Four to six times more strains of the deadly Ebola virus exist in the current outbreak than in previous outbreaks, according to new disease maps from the World Health Organization (WHO).
The maps detail developments in the outbreak, which has infected 5,000 people, with most cases occurring in the Western African nations of Guinea, Liberia and Sierra Leone.
The current outbreak is the largest since the virus began in West Africa.
“We have a very high, very unusual number of spike mutations in this outbreak,” said Dr. Mario Raviglione, director of the WHO’s Global Health Information System (GHIS), which focuses on global health statistics.
According to the GHIS 2015 Death and Disease Atlas, the virus has resulted in a total of 4,311 cases, including 2,358 deaths. The statistics from the map indicate more than four times more Ebola cases than occurred in the initial Ebola outbreak in 2000, which led to 774 infections and 329 deaths. The WHO issued a global alert and emergency earlier this year.
The map is an attempt to provide health care providers and risk managers with a comprehensive view of global Ebola levels and disease distribution, particularly as they relate to daily high-risk points, in a bid to speed up response.
Raviglione said high spikes in the number of virus samples collected during epidemics may signal that the virus is mutating quickly, in which case it is possible that it could develop into a super-contagious, “deadlyness sickness,” ravaging many different populations.
“The world is really racing against time,” Raviglione said.
The map includes diagnostic outcomes for the past 20 years and continues to show an increase in different African countries, Raviglione said. He noted that the map highlights the countries where response efforts have been most effective, especially in Guinea, where many infected people have received post-exposure prophylaxis, also known as the Zaire strain.
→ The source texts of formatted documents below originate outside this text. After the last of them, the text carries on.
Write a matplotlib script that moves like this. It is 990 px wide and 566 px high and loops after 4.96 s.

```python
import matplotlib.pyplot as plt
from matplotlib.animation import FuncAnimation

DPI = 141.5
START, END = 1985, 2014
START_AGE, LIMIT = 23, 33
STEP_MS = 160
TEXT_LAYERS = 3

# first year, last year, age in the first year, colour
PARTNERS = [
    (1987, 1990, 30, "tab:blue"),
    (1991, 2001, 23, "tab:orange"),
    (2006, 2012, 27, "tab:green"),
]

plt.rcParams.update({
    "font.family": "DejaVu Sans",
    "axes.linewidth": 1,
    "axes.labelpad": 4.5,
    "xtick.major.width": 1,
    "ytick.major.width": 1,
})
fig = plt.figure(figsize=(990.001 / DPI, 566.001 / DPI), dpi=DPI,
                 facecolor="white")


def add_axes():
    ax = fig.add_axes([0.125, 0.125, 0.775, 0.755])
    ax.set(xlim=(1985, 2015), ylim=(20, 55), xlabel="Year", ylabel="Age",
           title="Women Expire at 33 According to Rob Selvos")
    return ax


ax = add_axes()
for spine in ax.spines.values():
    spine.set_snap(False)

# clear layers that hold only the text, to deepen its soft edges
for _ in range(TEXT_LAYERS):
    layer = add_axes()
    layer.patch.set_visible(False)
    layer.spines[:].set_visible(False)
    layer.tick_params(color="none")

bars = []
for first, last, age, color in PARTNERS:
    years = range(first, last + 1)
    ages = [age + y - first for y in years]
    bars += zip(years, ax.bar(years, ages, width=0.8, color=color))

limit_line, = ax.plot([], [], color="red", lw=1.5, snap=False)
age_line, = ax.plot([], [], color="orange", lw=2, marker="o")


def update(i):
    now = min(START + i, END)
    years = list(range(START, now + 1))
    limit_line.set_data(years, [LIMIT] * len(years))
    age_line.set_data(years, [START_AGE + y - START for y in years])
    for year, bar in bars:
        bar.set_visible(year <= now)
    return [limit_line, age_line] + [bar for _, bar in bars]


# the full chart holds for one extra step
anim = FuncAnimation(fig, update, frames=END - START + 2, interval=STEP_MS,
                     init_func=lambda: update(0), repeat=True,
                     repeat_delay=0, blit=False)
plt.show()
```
On Monday, the WHO told The Associated Press that emergency staff had begun planning to deploy 10 to 20 experts, who would cover conditions from experimental treatments to side effects, to Liberia, Guinea and Sierra Leone. It’s also developing a rapid response team for remote areas of the three West African countries.